I really like this album. The production is amazing. It has the country-folk feel of someone who you could see playing in a mostly empty dive bar in the South, but with flourishes of weird sound effects like whirring reverb and tiny crashing cymbals. The lyrical themes and chord progressions are timeless, but the production feels fresh and current. If I could find a fault, it’s that the lyrics are very typical for the genre. He sings about Jackson, Mississippi, the coal mine and drinking whiskey. It’s well-trodden territory, but his sad voice and the production elevate it greatly. There’s a female voice on some of the songs — Patty Griffin — which I was not expecting. When they harmonize it’s beautiful and haunting. It’s a great album to listen to if you’re feeling kinda sad and mellow and want to light candles and lie in bed and stare at the ceiling.

One song in particular that I really like is “Joy.” On first listen it seemed borderline corny — it has the most upbeat chords and melody of any song on the album — but as it goes on it becomes clear that it’s about death: “Joy’s a-comin'” is the refrain. I appreciate his ability to sing about death through this lens. It’s nice to think about death being a good experience rather than a bad one. As human beings we are programmed to be afraid of death, but I’ve read a lot about death and it seems like it’s actually an amazing and enlightening experience. Also, so many things about life are so horrible that welcoming death becomes kind of an appealing concept.

I also really like “Way Gone Wrong.” It’s one of the darker-sounding songs on the album. It kind of sounds like a pack of horses running across a dusty desert at sunset with a huge storm looming in the distance. I’ve listened to it a bunch of times and can’t exactly tell what the lyrics are about, although my best guess is addiction. The song reminds me a little bit of Gun Outfit, a band originally from Olympia, Washington — I’d describe them as a punk band with country/western influences, sort of similar to Dead Moon or a way rawer version of X. I was really into their record Dim Light a few years back. “Way Gone Wrong” reminded me of their really cool off kilter male-female harmonies.

Until now, I’d avoided reading any background on Jones — I wanted to go into this piece completely blind. But apparently, he’s the descendant of four generations of coal miners, which makes his lyrics about the coal mine totally understandable. Jones says he worked in a carnival at one point, and also wandered the country, living out of a car and recycling bottles for a living. So cool. I love vagabonds and wanderers and anyone with an interesting life story.

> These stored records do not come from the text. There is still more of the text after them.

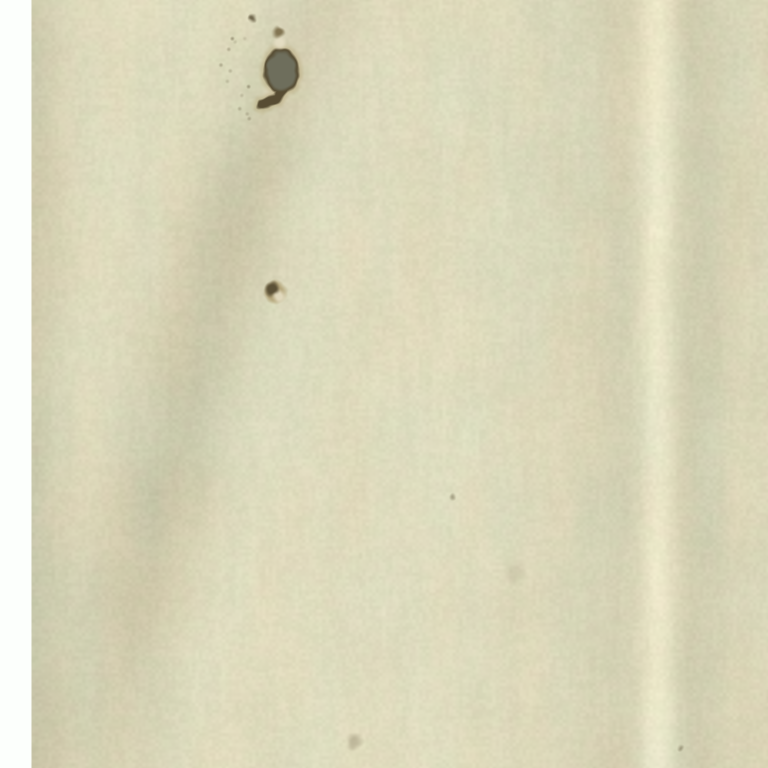
Give the GLSL for this texture, as a three.js fragment shader.

```glsl
// Aged cream paper with a white margin, a soft vertical ridge and a slanted
// shadow fold. Smooth tone profiles give the shading, layered value noise the
// grain, and distance functions the dark stains and specks.

varying vec2 vUv;

float hash(vec2 p) {
  vec3 q = fract(vec3(p.xyx) * 0.1031);
  q += dot(q, q.yzx + 33.33);
  return fract((q.x + q.y) * q.z);
}

float noise(vec2 p) {
  vec2 i = floor(p), f = fract(p);
  f = f * f * (3.0 - 2.0 * f);
  return mix(mix(hash(i), hash(i + vec2(1.0, 0.0)), f.x),
             mix(hash(i + vec2(0.0, 1.0)), hash(i + 1.0), f.x), f.y);
}

float centred(vec2 p) { return noise(p) - 0.5; }

float bell(float x, float width) { return exp(-x * x / (width * width)); }

// Soft-edged disc mask
float spot(vec2 p, vec2 centre, float radius, float blur) {
  return 1.0 - smoothstep(radius - blur, radius + blur, length(p - centre));
}

float segment(vec2 p, vec2 a, vec2 b) {
  vec2 ab = b - a;
  return length(p - a - ab * clamp(dot(p - a, ab) / dot(ab, ab), 0.0, 1.0));
}

// Broad light and shade of the sheet
float sheetTone(vec2 p) {
  float tone = 0.872;
  tone -= 0.075 * bell(p.x - 0.03, 0.05);
  tone -= 0.022 * smoothstep(0.58, 0.77, p.x);
  tone -= 0.022 * bell(p.x - 0.805, 0.035);
  tone -= 0.035 * bell(p.x - 0.905, 0.035);
  tone += 0.075 * bell(p.x - 0.857, 0.023);

  // Slanted fold, steeper toward the bottom and fading at both ends
  float foldX = 0.155 + 0.12 * p.y + 0.14 * p.y * p.y;
  float side = p.x - foldX;
  float fold = bell(side, side < 0.0 ? 0.075 : 0.055);
  tone -= 0.083 * fold * smoothstep(-0.15, 0.35, p.y) * (1.0 - 0.5 * smoothstep(0.7, 1.0, p.y));
  tone -= 0.03 * bell(p.x - 0.10, 0.10) * (1.0 - smoothstep(0.0, 0.4, p.y));
  return tone;
}

vec3 paper(vec2 p) {
  vec3 color = vec3(sheetTone(p)) - vec3(0.0, 0.013, 0.13);
  // Clouds, faint weave and fine grain
  color += 0.016 * centred(p * 14.0) + 0.014 * centred(p * vec2(70.0, 12.0));
  color += 0.012 * centred(p * vec2(190.0, 30.0)) + 0.010 * centred(p * vec2(40.0, 210.0));
  color += 0.030 * centred(p * 230.0 + 7.0);
  // Weak pink and green mottling
  color += vec3(0.016, -0.008, 0.008) * centred(p * 65.0 + 31.0);
  color += vec3(0.022, -0.004, -0.012) * centred(p * vec2(26.0, 9.0) + 53.0);
  color += vec3(0.03, 0.0, 0.01) * 0.6 * spot(p, vec2(0.41, 0.93), 0.02, 0.07);
  return color;
}

vec3 stains(vec3 color, vec2 p) {
  vec3 brown = vec3(0.34, 0.30, 0.20), slate = vec3(0.43, 0.43, 0.36);
  vec3 halo = vec3(0.91, 0.88, 0.78);
  vec2 q = p + 0.004 * vec2(centred(p * 120.0), centred(p * 120.0 + 19.0));

  // Large blot with a hooked tail and brown rim
  vec2 d = (q - vec2(0.366, 0.908)) / vec2(0.0225, 0.029);
  float body = (length(d) - 1.0) * 0.0225;
  float tail = min(segment(q, vec2(0.371, 0.886), vec2(0.360, 0.872)),
                   segment(q, vec2(0.360, 0.872), vec2(0.341, 0.864))) - 0.0065;
  float blot = min(body, tail);
  color = mix(color, halo, 0.4 * spot(p, vec2(0.351, 0.880), 0.007, 0.004));
  color = mix(color, brown * 2.0, 0.35 * (1.0 - smoothstep(0.0, 0.009, blot)));
  color = mix(color, brown, 1.0 - smoothstep(-0.002, 0.002, blot));
  color = mix(color, slate, 1.0 - smoothstep(-0.006, -0.001, body));

  // Droplet above the blot, with a pale gap beneath
  color = mix(color, halo, 0.8 * spot(p, vec2(0.364, 0.944), 0.007, 0.004));
  color = mix(color, brown * 1.4, 0.9 * spot(q, vec2(0.363, 0.957), 0.0065, 0.004));
  color = mix(color, brown, 0.8 * spot(q, vec2(0.328, 0.976), 0.0035, 0.003));

  // Small pit: dark upper left, lit lower right
  color = mix(color, brown * 1.9, 0.7 * spot(q, vec2(0.359, 0.620), 0.013, 0.004));
  color = mix(color, halo, 0.85 * spot(q, vec2(0.364, 0.615), 0.007, 0.004));
  color = mix(color, brown, 0.95 * spot(q, vec2(0.355, 0.624), 0.008, 0.004));

  // Faint lone marks
  color = mix(color, brown, 0.4 * spot(q, vec2(0.589, 0.353), 0.003, 0.003));
  color = mix(color, brown, 0.25 * spot(q, vec2(0.462, 0.034), 0.008, 0.006));
  color = mix(color, brown, 0.10 * spot(q, vec2(0.671, 0.254), 0.010, 0.009));
  color = mix(color, brown, 0.4 * spot(q, vec2(0.887, 0.026), 0.003, 0.003));

  // Spatter left of the blot
  for (int i = 0; i < 12; i++) {
    float k = float(i);
    vec2 at = vec2(0.285, 0.835) + vec2(0.05, 0.12) * vec2(hash(vec2(k, 3.0)), hash(vec2(k, 8.0)));
    color = mix(color, brown, (0.15 + 0.3 * hash(vec2(k, 5.0))) * spot(p, at, 0.002, 0.002));
  }
  return color;
}

void main() {
  vec3 color = stains(paper(vUv), vUv);
  float margin = 1.0 - smoothstep(0.0395, 0.0425, vUv.x);
  gl_FragColor = vec4(mix(color, vec3(0.99, 1.0, 0.99), margin), 1.0);
}
```
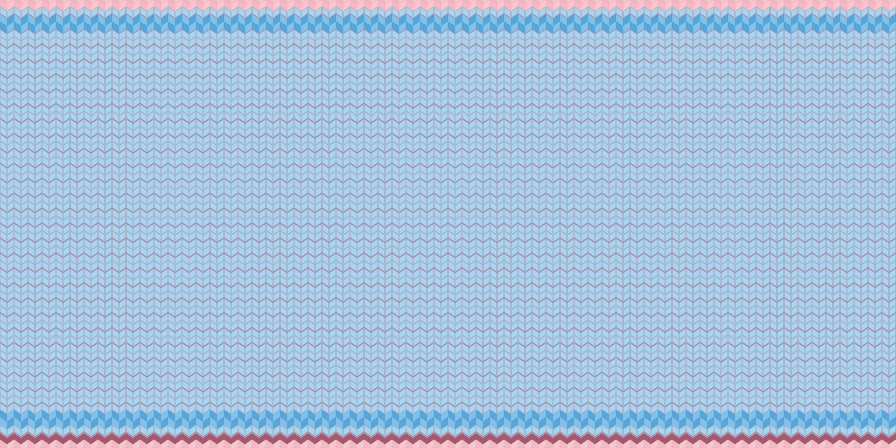
This pattern is drawn by a Shadertoy shader. Its source:

```glsl
// Fine knitted fabric: 64 columns by 60 rows of V stitches on pale blue.
// A triangle wave bends the row coordinate, so grooves and trim bands
// all become chevrons; mauve lines mark the gaps between the stitches.

float hash(float n) {
    return fract(sin(n * 12.9898) * 43758.547);
}

// Coverage of the rows from lo to hi, with soft edges.
float band(float row, float lo, float hi, float soft) {
    return smoothstep(lo - soft, lo + soft, row)
         - smoothstep(hi - soft, hi + soft, row);
}

// Coverage of a line at distance d from its centre.
float line(float d, float halfWidth, float soft) {
    return 1.0 - smoothstep(halfWidth - soft, halfWidth + soft, d);
}

void mainImage(out vec4 fragColor, in vec2 fragCoord) {
    vec2 uv = fragCoord / iResolution.xy;
    vec2 soft = 0.5 * vec2(64.0, 60.0) / iResolution.xy;

    // Stitch coordinates: valleys in the middle of each column
    float column = uv.x * 64.0;
    float across = fract(column) - 0.5;
    float row = uv.y * 60.0 + 0.5 - 0.65 * abs(across) * 2.0;

    // Yarn colours, with the two legs of a stitch shaded apart
    float leg = smoothstep(-soft.x, soft.x, across)
              * smoothstep(-soft.x, soft.x, 0.5 - abs(across));
    float swappedLeg = mix(leg, 1.0 - leg, mod(floor(row), 2.0));
    vec3 accent = mix(vec3(0.33, 0.65, 0.86), vec3(0.50, 0.76, 0.92), swappedLeg);
    vec3 pink = mix(vec3(0.95, 0.73, 0.78), vec3(0.98, 0.78, 0.82), leg);
    vec3 mauve = vec3(0.65, 0.35, 0.42);

    // Trim bands near the lower and upper edges
    float accentRows = band(row, 3.0, 5.0, soft.y) + band(row, 56.0, 58.0, soft.y);
    float pinkRows = band(row, -2.0, 1.0, soft.y) + band(row, 59.0, 62.0, soft.y);
    float mauveRow = band(row, 1.0, 1.85, soft.y);
    vec3 color = vec3(0.66, 0.84, 0.95);
    color = mix(color, accent, accentRows);
    color = mix(color, pink, pinkRows);
    color = mix(color, mauve, mauveRow);

    // Chevron grooves: every second one is stronger
    float nearestRow = round(row);
    float strength = mix(0.52, 0.27, mod(nearestRow, 2.0));
    float groove = strength * line(abs(row - nearestRow), 0.12, soft.y);

    // Faint upright seams at the peaks and valleys
    float seamId = round(column * 2.0);
    float seam = line(abs(column - seamId * 0.5), 0.05, soft.x);
    seam *= 0.22 + 0.12 * hash(seamId);

    float trim = clamp(accentRows + pinkRows + mauveRow, 0.0, 1.0);
    color = mix(color, mauve, max(groove, seam) * (1.0 - 0.8 * trim));

    fragColor = vec4(color, 1.0);
}
```
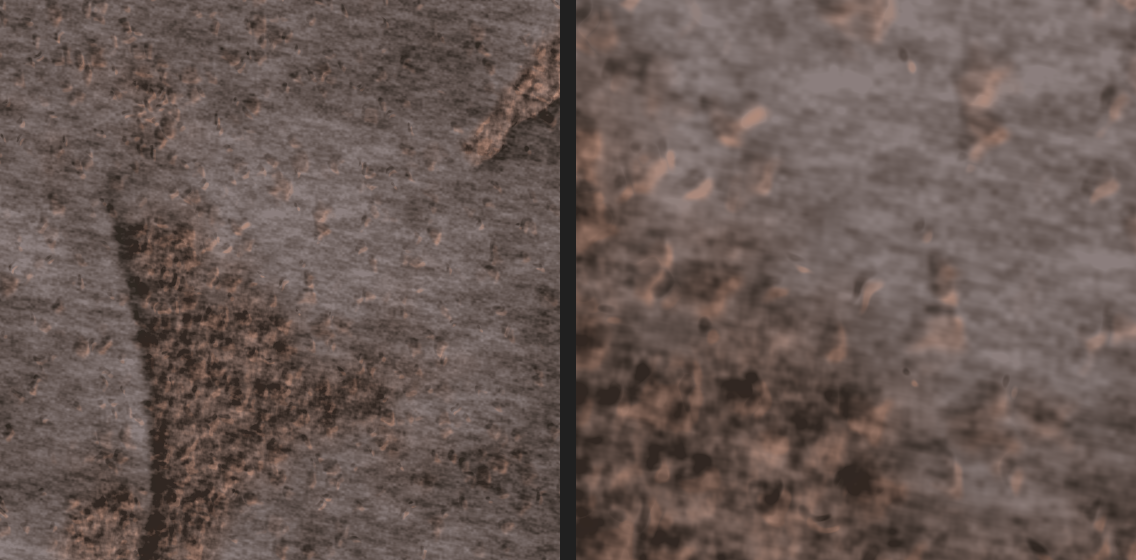
Left: the whole. Right: its middle third, enlarged.
Reproduce this texture procedurally as a three.js fragment shader.

```glsl
// Weathered mauve-grey rock with rusty pits, crumbling patches, a crack and a ledge.
// A height field of noise and scattered pits is lit from the upper left, then
// combined with streaked grain and coloured through a dark-to-light stone ramp.
varying vec2 vUv;

const vec3 SHADOW = vec3(0.185, 0.155, 0.135);
const vec3 STONE = vec3(0.370, 0.318, 0.300);
const vec3 PALE = vec3(0.515, 0.465, 0.457);
const vec3 RUST = vec3(0.450, 0.338, 0.287);
const vec2 LIGHT_STEP = vec2(0.005, -0.007);

float hash(vec2 p) {
  vec3 q = fract(vec3(p.xyx) * 0.1031);
  q += dot(q, q.yzx + 33.33);
  return fract((q.x + q.y) * q.z);
}

float noise(vec2 p) {
  vec2 i = floor(p), f = fract(p);
  f = f * f * (3.0 - 2.0 * f);
  float low = mix(hash(i), hash(i + vec2(1.0, 0.0)), f.x);
  float high = mix(hash(i + vec2(0.0, 1.0)), hash(i + 1.0), f.x);
  return mix(low, high, f.y);
}

float fbm(vec2 p) {
  float sum = 0.0, weight = 0.533;
  for (int i = 0; i < 4; i++) {
    sum += weight * noise(p);
    p = mat2(0.96, 0.28, -0.28, 0.96) * p * 2.03 + 17.3;
    weight *= 0.5;
  }
  return sum;
}

float blob(vec2 p, vec2 center, vec2 radius) {
  vec2 q = (p - center) / radius;
  return exp(-dot(q, q));
}

// Signed horizontal distance to the crack, positive on its right
float crackOffset(vec2 p) {
  float bend = p.y - 0.2;
  float wobble = 0.035 * (fbm(vec2(p.y * 14.0, 3.0)) - 0.5);
  return p.x - 0.275 + 0.48 * bend * bend + wobble;
}

// Position along (x) and above (y) the lower edge of the ledge
vec2 ledgeFrame(vec2 p) {
  vec2 q = p - vec2(0.85, 0.71);
  q += 0.035 * (vec2(fbm(p * 22.0), fbm(p * 22.0 + 40.0)) - 0.5);
  return vec2(dot(q, vec2(0.81, 0.59)), dot(q, vec2(-0.59, 0.81)));
}

float ledgeBody(vec2 f) {
  float top = 0.045 + 0.28 * max(f.x, 0.0);
  return smoothstep(-0.03, 0.02, f.x) * smoothstep(-0.008, 0.008, f.y)
    * (1.0 - smoothstep(top - 0.03, top + 0.02, f.y));
}

// Where the surface crumbles
float roughness(vec2 p) {
  float patches = blob(p, vec2(0.38, 0.34), vec2(0.17, 0.15))
    + blob(p, vec2(0.33, 0.13), vec2(0.10, 0.17))
    + 0.7 * blob(p, vec2(0.30, 0.54), vec2(0.08, 0.09))
    + 0.5 * blob(p, vec2(0.64, 0.27), vec2(0.27, 0.15));
  patches *= smoothstep(-0.015, 0.02, crackOffset(p));
  patches += blob(p, vec2(0.19, 0.04), vec2(0.09, 0.10));
  patches += 0.3 * blob(p, vec2(0.18, 0.85), vec2(0.25, 0.18));
  patches += ledgeBody(ledgeFrame(p));
  return smoothstep(0.15, 0.9, patches + 0.9 * (fbm(p * 11.0) - 0.5));
}

// Depth of randomly placed hollows, one at most per cell
float pits(vec2 p, float scale, float density) {
  vec2 g = p * scale, cell = floor(g);
  float depth = 0.0;
  for (int y = -1; y <= 1; y++) {
    for (int x = -1; x <= 1; x++) {
      vec2 id = cell + vec2(float(x), float(y));
      vec2 center = id + 0.2 + 0.6 * vec2(hash(id + 5.1), hash(id + 9.7));
      float radius = mix(0.25, 0.62, hash(id + 21.0));
      float present = smoothstep(0.0, 0.15, density - hash(id + 33.0));
      float d = length((g - center) * vec2(1.0, 0.85));
      depth = max(depth, present * (1.0 - smoothstep(0.3 * radius, radius, d)));
    }
  }
  return depth;
}

float pitDepth(vec2 p, float rough) {
  vec2 warped = p + 0.018 * (vec2(noise(p * 70.0), noise(p * 70.0 + 31.0)) - 0.5);
  float density = 0.16 + 0.28 * rough + 0.2 * blob(p, vec2(0.18, 0.88), vec2(0.3, 0.2));
  return max(pits(warped, 25.0, density), 0.75 * pits(warped + 4.0, 46.0, density + 0.05));
}

float height(vec2 p, float rough, float depth) {
  return 2.6 * rough * fbm(p * vec2(48.0, 34.0)) - 0.8 * depth;
}

void main() {
  vec2 p = vUv;
  float rough = roughness(p);
  float depth = pitDepth(p, rough);
  float lit = height(p + LIGHT_STEP, rough, pitDepth(p + LIGHT_STEP, rough))
    - height(p, rough, depth);

  // Broad light and dark areas, slanted streaks and fine grain
  vec2 slanted = mat2(0.985, 0.17, -0.17, 0.985) * p;
  float tone = 0.62 + 0.7 * (fbm(p * vec2(5.0, 7.0) + 8.0) - 0.5);
  tone += 0.75 * (fbm(slanted * vec2(24.0, 75.0)) - 0.5);
  tone += 0.32 * (noise(slanted * vec2(110.0, 210.0)) - 0.5);
  tone += 0.22 * (noise(p * 230.0 + 60.0) - 0.5);
  tone += 0.17 * blob(p, vec2(0.08, 0.55), vec2(0.17, 0.3));
  tone += 0.16 * blob(p, vec2(0.52, 0.72), vec2(0.2, 0.2));
  tone -= 0.15 * blob(p, vec2(0.2, 0.92), vec2(0.3, 0.2));

  // Relief, then the shadows of crack and ledge
  tone += 0.5 * clamp(lit, -0.8, 0.8) - 0.2 * depth - 0.24 * rough;
  float side = crackOffset(p);
  float crackFade = 1.0 - smoothstep(0.58, 0.68, p.y);
  float crackWidth = side > 0.0 ? 0.022 : 0.008;
  tone -= 0.45 * crackFade * exp(-side * side / (crackWidth * crackWidth));
  tone += 0.14 * crackFade * blob(vec2(side, 0.0), vec2(-0.025, 0.0), vec2(0.016));
  vec2 ledge = ledgeFrame(p);
  float under = smoothstep(-0.02, 0.03, ledge.x) * (1.0 - smoothstep(-0.004, 0.006, ledge.y));
  tone -= 0.6 * under * exp(ledge.y / 0.03);
  tone += 0.25 * ledgeBody(ledge) * (1.0 - smoothstep(0.02, 0.09, ledge.y));

  // Stone ramp with rust on crumbled and sunlit hollow walls
  tone = clamp(tone, 0.0, 1.1);
  vec3 color = mix(SHADOW, STONE, min(tone * 2.0, 1.0));
  color = mix(color, PALE, max(tone * 2.0 - 1.0, 0.0));
  float rust = clamp(0.4 * rough + 0.3 * depth + 0.5 * max(lit, 0.0) * (rough + depth), 0.0, 0.8);
  color = mix(color, RUST * (0.45 + 1.1 * tone), rust);
  gl_FragColor = vec4(color, 1.0);
}
```
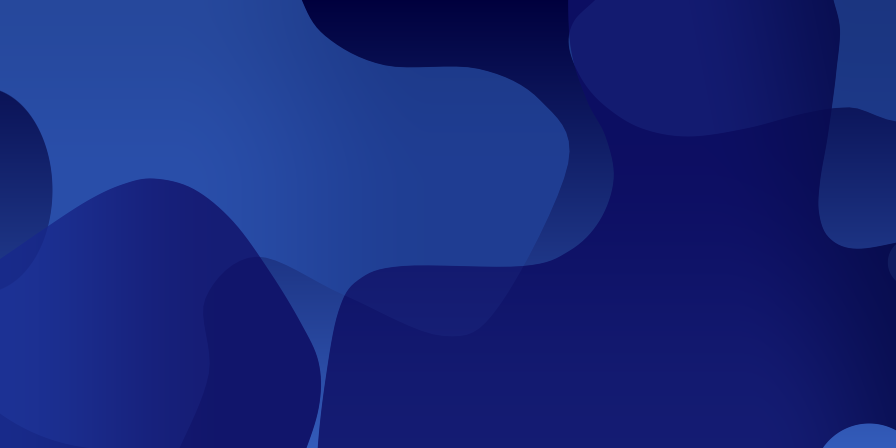
Write a Shadertoy shader that draws this background.

```glsl
// Overlapping translucent liquid blobs in deep blue over a vertical gradient.
// Each outline is an open Catmull-Rom spline with a signed distance; circles and
// rounded corners trim the blobs, and colour ramps shade every layer.

const vec2 CANVAS = vec2(768.0, 384.0);  // design units, y pointing down
const int KNOTS = 15;
const int STEPS = 8;

vec2 catmullRom(vec2 a, vec2 b, vec2 c, vec2 d, float t) {
    return b + 0.5 * t * (c - a + t * (2.0 * a - 5.0 * b + 4.0 * c - d
             + t * (3.0 * (b - c) + d - a)));
}

float segmentDistance(vec2 p, vec2 a, vec2 b) {
    vec2 ab = b - a;
    return length(p - a - ab * clamp(dot(p - a, ab) / dot(ab, ab), 0.0, 1.0));
}

// Negative where a ray toward +x crosses the spline an odd number of times.
float splineDistance(vec2 p, vec2 knots[KNOTS]) {
    float dist = 1e5, side = 1.0;
    vec2 a = knots[1];
    for (int i = 0; i < KNOTS - 3; i++) {
        for (int j = 1; j <= STEPS; j++) {
            vec2 b = catmullRom(knots[i], knots[i + 1], knots[i + 2], knots[i + 3],
                                float(j) / float(STEPS));
            dist = min(dist, segmentDistance(p, a, b));
            if ((a.y > p.y) != (b.y > p.y)) {
                float crossing = a.x + (b.x - a.x) * (p.y - a.y) / (b.y - a.y);
                if (crossing > p.x) side = -side;
            }
            a = b;
        }
    }
    return side * dist;
}

float circleDistance(vec2 p, vec2 center, float radius) {
    return length(p - center) - radius;
}

float ellipseDistance(vec2 p, vec2 center, vec2 radii) {
    return (length((p - center) / radii) - 1.0) * min(radii.x, radii.y);
}

float cover(float dist, float pixel) {
    return 1.0 - smoothstep(-0.6 * pixel, 0.6 * pixel, dist);
}

// Pale blob at the left, with a bite at the edge and a rounded lower corner.
float paleLeft(vec2 p) {
    float body = splineDistance(p, vec2[KNOTS](
        vec2(240, -60), vec2(257, -4), vec2(279, 31), vec2(330, 56), vec2(410, 59),
        vec2(463, 86), vec2(487, 140), vec2(428, 262), vec2(380, 288), vec2(295, 253),
        vec2(220, 220), vec2(176, 256), vec2(179, 320), vec2(152, 388), vec2(125, 440)));
    float bite = ellipseDistance(p, vec2(-15, 163), vec2(60, 88));
    float corner = length(max(vec2(95.0 - p.x, p.y - 222.0), 0.0)) - 163.0;
    return max(max(body, -bite), corner);
}

// Pale blob hanging from the upper right.
float paleRight(vec2 p) {
    return splineDistance(p, vec2[KNOTS](
        vec2(640, -100), vec2(545, -30), vec2(508, 2), vec2(491, 20), vec2(488, 42),
        vec2(500, 70), vec2(520, 92), vec2(550, 110), vec2(590, 117), vec2(640, 110),
        vec2(690, 97), vec2(728, 92), vec2(800, 94), vec2(900, -60), vec2(900, -200)));
}

// Dark hill at the lower left.
float darkHill(vec2 p) {
    return splineDistance(p, vec2[KNOTS](
        vec2(-160, 330), vec2(-80, 275), vec2(0, 222), vec2(35, 198), vec2(75, 172),
        vec2(105, 158), vec2(132, 153), vec2(166, 162), vec2(200, 190), vec2(232, 234),
        vec2(258, 277), vec2(273, 310), vec2(274, 345), vec2(262, 386), vec2(235, 450)));
}

// Large dark body: right of one spline, minus a notch and a round corner.
float darkBody(vec2 p) {
    float leftEdge = splineDistance(p, vec2[KNOTS](
        vec2(488, -90), vec2(487, -25), vec2(489, 40), vec2(503, 86), vec2(519, 117),
        vec2(526, 153), vec2(514, 189), vec2(488, 215), vec2(448, 228), vec2(345, 228),
        vec2(307, 240), vec2(290, 267), vec2(279, 325), vec2(272, 388), vec2(270, 460)));
    float notch = splineDistance(p, vec2[KNOTS](
        vec2(690, -120), vec2(708, -30), vec2(714, -2), vec2(720, 25), vec2(717, 60),
        vec2(714, 85), vec2(709, 120), vec2(703, 155), vec2(702, 182), vec2(710, 203),
        vec2(731, 213), vec2(768, 208), vec2(840, 190), vec2(900, -60), vec2(900, -200)));
    float corner = circleDistance(p, vec2(745, 411), 48.0);
    return max(-leftEdge, -min(notch, corner));
}

void mainImage(out vec4 fragColor, in vec2 fragCoord) {
    vec2 uv = fragCoord / iResolution.xy;
    vec2 p = vec2(uv.x, 1.0 - uv.y) * CANVAS;
    float pixel = CANVAS.y / iResolution.y;

    float left = cover(paleLeft(p), pixel);
    float right = cover(paleRight(p), pixel);
    float pale = max(left, right);

    // Backdrop and pale layers
    vec3 color = mix(vec3(0.20, 0.36, 0.73), vec3(0.0, 0.0, 0.24), uv.y);
    vec3 paleColor = mix(vec3(0.157, 0.298, 0.645), vec3(0.118, 0.234, 0.557),
                         smoothstep(150.0, 370.0, p.x));
    paleColor = mix(paleColor, vec3(0.11, 0.22, 0.53), smoothstep(500.0, 740.0, p.x));
    paleColor *= mix(0.95, 1.03, smoothstep(0.0, 160.0, p.y));
    color = mix(color, paleColor, pale);

    // Dark hill, lifted where a pale blob lies beneath
    vec3 hillColor = mix(vec3(0.094, 0.165, 0.54), vec3(0.068, 0.084, 0.42),
                         smoothstep(0.0, 190.0, p.x));
    hillColor += pale * vec3(0.016, 0.028, 0.04);
    color = mix(color, hillColor, cover(darkHill(p), pixel));

    // Dark body, fading toward the right edge
    vec3 bodyColor = mix(vec3(0.049, 0.055, 0.385), vec3(0.078, 0.108, 0.447),
                         smoothstep(120.0, 384.0, p.y));
    bodyColor += left * vec3(0.016, 0.028, 0.03) + right * vec3(0.025, 0.05, 0.055);
    float shade = smoothstep(575.0, 755.0, p.x - 0.2 * p.y);
    bodyColor = mix(bodyColor, vec3(0.025, 0.045, 0.29), 0.9 * shade);
    float spot = cover(circleDistance(p, vec2(782, 225), 21.0), pixel);
    bodyColor += spot * vec3(0.035, 0.06, 0.06);
    color = mix(color, bodyColor, cover(darkBody(p), pixel));

    fragColor = vec4(color, 1.0);
}
```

Jones won’t reveal his real name or age, but he’s older than I thought he was — I assumed he was in his late twenties or early thirties, but it turns out he was the frontman of a few punk bands in the early ’80s, which would make him at least 50. To be honest, I’m usually not that inspired by music people over the age of 45 make — not that it’s bad, it’s just my personal bias. I’m scared of losing my ability to make relevant or “good” music as I get older, because pretty much all of my favorite artists lost it at some point. (I’m sure a lot of you reading this would disagree, but whatever.) Listening to this music is a very inspiring experience. Talkhouse

Cassie Ramone (AKA Grzymkowski) is a Brooklyn based singer/songwriter and guitarist best known for her work in Vivian Girls and The Babies.